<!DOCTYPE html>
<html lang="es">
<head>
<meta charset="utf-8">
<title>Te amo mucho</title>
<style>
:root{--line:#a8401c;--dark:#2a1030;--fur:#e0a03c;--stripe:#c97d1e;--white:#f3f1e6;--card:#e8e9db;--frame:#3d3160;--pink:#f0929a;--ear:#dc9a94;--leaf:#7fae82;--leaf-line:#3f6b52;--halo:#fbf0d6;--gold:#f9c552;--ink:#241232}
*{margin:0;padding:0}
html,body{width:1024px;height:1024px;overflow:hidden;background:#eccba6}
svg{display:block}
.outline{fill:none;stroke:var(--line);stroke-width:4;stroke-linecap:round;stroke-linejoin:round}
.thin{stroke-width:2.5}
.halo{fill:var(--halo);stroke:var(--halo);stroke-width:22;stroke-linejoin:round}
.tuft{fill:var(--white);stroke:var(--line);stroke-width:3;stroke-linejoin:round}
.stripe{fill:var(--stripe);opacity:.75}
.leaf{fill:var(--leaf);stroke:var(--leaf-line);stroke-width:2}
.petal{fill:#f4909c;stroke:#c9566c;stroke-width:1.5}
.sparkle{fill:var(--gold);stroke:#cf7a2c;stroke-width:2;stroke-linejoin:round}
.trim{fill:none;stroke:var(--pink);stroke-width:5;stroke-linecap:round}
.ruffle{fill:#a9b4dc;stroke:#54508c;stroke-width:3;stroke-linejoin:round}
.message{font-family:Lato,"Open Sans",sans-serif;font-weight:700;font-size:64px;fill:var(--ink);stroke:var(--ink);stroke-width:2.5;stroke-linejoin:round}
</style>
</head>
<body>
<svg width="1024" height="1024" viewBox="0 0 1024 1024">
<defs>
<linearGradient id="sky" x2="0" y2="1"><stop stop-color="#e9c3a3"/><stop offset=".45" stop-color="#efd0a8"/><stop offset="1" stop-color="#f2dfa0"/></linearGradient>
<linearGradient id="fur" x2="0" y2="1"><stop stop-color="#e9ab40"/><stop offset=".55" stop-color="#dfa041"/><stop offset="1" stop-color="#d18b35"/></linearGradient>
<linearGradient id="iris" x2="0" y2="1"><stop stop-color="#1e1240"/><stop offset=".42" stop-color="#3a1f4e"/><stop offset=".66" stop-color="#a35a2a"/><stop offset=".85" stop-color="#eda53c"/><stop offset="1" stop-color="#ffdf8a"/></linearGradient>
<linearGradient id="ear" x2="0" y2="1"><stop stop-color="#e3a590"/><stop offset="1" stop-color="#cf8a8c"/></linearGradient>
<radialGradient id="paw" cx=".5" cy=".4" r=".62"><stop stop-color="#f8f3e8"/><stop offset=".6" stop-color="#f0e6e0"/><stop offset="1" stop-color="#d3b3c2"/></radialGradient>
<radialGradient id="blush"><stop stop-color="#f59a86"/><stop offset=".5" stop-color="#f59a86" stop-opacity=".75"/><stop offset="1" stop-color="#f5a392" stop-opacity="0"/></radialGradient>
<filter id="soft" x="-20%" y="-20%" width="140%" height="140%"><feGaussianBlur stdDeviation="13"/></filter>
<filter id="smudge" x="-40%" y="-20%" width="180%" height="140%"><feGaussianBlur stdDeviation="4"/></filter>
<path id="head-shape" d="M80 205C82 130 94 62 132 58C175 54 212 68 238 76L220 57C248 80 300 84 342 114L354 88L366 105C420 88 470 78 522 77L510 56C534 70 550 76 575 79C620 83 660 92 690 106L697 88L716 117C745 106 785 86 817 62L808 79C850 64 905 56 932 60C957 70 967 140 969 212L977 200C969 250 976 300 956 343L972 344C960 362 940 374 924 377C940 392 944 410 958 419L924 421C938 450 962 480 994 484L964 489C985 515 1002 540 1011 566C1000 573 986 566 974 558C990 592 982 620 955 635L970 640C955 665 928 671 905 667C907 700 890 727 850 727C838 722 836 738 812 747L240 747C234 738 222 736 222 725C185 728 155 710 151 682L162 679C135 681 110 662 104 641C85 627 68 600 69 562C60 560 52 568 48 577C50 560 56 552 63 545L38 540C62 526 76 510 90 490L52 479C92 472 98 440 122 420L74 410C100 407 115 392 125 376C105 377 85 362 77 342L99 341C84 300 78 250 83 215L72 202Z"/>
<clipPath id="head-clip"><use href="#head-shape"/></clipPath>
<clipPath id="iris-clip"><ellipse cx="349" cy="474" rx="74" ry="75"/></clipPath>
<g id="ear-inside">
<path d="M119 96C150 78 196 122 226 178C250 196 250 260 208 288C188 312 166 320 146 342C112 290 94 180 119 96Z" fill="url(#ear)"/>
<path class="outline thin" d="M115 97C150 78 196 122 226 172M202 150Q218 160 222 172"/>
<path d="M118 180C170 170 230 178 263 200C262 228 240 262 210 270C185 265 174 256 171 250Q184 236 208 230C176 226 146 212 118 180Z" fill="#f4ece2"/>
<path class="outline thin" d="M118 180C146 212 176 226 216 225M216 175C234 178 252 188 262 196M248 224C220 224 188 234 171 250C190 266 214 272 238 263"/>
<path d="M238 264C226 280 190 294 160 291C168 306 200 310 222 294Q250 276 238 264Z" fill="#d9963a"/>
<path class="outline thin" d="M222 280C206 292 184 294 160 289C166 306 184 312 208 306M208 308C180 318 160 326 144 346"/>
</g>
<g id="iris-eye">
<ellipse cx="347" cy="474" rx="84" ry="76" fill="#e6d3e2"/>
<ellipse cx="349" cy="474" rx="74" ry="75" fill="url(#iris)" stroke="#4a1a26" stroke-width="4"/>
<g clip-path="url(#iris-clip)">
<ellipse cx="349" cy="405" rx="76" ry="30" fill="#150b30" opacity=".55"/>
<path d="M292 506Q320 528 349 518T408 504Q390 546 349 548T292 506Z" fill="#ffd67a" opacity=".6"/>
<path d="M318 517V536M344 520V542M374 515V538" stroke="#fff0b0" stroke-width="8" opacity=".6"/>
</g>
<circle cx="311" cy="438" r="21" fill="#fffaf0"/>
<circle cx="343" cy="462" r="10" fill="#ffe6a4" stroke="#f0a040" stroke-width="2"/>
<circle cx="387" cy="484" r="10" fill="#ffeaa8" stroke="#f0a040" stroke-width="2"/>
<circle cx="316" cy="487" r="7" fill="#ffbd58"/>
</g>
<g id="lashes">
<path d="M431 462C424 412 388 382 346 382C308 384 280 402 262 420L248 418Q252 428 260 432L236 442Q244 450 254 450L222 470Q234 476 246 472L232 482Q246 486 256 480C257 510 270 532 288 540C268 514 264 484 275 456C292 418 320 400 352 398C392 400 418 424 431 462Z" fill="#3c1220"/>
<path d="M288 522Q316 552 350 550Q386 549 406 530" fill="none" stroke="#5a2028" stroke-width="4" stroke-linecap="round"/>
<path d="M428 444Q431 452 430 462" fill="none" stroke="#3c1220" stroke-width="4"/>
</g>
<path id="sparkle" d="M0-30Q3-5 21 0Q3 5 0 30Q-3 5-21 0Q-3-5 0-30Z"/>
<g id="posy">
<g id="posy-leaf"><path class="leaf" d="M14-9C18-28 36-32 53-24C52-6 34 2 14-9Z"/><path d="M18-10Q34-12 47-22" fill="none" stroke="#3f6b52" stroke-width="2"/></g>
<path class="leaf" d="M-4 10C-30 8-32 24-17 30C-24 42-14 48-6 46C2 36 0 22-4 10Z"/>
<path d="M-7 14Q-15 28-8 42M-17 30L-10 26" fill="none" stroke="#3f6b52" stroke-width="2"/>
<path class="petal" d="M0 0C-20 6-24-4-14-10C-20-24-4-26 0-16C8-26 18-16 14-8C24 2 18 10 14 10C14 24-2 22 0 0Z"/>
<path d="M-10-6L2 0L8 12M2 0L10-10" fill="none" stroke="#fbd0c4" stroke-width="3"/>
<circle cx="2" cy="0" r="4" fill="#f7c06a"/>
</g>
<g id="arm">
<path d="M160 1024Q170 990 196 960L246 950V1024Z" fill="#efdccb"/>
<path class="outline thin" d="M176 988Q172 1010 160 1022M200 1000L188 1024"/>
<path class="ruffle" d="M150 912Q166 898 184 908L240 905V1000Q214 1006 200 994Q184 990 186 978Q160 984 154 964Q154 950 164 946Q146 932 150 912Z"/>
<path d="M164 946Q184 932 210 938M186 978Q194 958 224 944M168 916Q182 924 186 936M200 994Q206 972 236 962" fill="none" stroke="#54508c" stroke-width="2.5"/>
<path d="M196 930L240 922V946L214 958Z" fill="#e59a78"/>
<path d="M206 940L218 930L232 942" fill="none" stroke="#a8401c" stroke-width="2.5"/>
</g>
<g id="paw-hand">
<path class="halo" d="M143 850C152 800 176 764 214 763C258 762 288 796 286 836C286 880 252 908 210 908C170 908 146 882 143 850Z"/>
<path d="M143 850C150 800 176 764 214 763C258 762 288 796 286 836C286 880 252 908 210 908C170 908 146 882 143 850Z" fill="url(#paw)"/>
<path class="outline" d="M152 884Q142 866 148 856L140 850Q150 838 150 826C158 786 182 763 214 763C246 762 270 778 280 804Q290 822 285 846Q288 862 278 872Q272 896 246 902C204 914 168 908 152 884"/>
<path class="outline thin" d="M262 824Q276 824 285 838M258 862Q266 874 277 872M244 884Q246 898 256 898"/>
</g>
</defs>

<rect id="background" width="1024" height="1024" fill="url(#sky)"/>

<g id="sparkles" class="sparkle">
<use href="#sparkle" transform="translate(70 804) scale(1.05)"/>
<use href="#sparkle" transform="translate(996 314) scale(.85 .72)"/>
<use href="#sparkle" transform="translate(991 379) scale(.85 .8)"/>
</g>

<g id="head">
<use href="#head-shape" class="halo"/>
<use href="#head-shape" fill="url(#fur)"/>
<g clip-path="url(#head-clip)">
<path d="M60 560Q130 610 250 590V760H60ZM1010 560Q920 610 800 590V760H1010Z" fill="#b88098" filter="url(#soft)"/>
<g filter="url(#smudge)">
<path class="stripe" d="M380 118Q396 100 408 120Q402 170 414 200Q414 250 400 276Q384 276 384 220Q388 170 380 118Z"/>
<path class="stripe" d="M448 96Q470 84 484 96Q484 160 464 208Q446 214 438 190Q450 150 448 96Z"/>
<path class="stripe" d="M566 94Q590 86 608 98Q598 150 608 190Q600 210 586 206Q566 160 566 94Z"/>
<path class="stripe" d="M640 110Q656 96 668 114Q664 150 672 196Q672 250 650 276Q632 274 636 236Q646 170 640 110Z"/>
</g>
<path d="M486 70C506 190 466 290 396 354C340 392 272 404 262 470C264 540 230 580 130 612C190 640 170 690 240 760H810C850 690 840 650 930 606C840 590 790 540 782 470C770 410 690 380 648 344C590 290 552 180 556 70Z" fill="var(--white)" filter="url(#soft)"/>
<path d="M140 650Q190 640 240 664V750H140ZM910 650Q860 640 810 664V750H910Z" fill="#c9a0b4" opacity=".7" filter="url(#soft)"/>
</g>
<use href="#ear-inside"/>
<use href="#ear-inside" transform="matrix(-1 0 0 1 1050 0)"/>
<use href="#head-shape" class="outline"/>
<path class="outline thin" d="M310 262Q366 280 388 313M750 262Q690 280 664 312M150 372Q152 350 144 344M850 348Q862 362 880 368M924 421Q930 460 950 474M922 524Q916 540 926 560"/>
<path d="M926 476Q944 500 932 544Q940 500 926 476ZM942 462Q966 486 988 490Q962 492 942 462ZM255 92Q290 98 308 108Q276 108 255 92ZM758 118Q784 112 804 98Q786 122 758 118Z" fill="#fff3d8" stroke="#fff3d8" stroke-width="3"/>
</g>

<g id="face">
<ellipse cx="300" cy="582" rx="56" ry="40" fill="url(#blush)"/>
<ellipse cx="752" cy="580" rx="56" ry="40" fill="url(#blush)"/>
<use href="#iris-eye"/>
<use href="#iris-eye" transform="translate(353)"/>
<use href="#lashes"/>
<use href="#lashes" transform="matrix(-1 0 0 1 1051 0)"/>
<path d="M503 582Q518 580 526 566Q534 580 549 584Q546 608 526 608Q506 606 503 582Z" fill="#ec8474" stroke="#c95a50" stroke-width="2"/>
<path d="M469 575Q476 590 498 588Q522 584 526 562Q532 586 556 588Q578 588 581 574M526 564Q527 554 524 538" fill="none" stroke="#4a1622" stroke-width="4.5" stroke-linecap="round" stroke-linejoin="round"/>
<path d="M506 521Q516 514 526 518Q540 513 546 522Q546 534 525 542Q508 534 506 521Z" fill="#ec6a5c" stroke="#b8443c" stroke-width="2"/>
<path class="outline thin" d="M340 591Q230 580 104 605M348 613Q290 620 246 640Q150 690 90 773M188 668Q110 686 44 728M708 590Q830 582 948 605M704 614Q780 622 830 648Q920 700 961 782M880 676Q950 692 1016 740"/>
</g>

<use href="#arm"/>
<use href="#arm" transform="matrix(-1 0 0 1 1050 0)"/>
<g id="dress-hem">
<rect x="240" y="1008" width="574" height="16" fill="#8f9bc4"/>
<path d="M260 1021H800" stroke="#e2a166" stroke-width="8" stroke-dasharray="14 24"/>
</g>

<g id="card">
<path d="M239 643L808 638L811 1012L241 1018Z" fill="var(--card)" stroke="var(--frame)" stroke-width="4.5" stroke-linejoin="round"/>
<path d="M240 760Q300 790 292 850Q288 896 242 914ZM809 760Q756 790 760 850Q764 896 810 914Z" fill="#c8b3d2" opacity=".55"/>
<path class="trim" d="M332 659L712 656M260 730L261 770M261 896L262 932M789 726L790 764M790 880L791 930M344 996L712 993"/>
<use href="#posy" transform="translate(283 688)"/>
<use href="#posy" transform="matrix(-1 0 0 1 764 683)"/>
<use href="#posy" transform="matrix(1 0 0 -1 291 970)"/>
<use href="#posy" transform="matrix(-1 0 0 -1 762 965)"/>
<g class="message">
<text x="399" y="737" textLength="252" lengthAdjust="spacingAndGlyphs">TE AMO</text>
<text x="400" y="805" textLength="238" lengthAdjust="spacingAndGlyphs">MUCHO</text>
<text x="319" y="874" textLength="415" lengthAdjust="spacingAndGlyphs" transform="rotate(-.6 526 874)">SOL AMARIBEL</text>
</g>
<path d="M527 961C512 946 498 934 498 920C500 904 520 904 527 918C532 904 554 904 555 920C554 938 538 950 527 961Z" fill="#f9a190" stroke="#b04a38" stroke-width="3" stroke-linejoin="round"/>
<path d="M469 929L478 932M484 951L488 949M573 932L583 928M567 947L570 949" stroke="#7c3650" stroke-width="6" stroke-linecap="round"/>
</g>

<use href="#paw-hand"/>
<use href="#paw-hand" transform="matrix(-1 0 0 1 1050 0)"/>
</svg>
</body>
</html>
##########
For each line of the data that includes the word "translate", return a copy of it.

▸ **Result below**
<use href="#sparkle" transform="translate(70 804) scale(1.05)"/>
<use href="#sparkle" transform="translate(996 314) scale(.85 .72)"/>
<use href="#sparkle" transform="translate(991 379) scale(.85 .8)"/>
<use href="#iris-eye" transform="translate(353)"/>
<use href="#posy" transform="translate(283 688)"/>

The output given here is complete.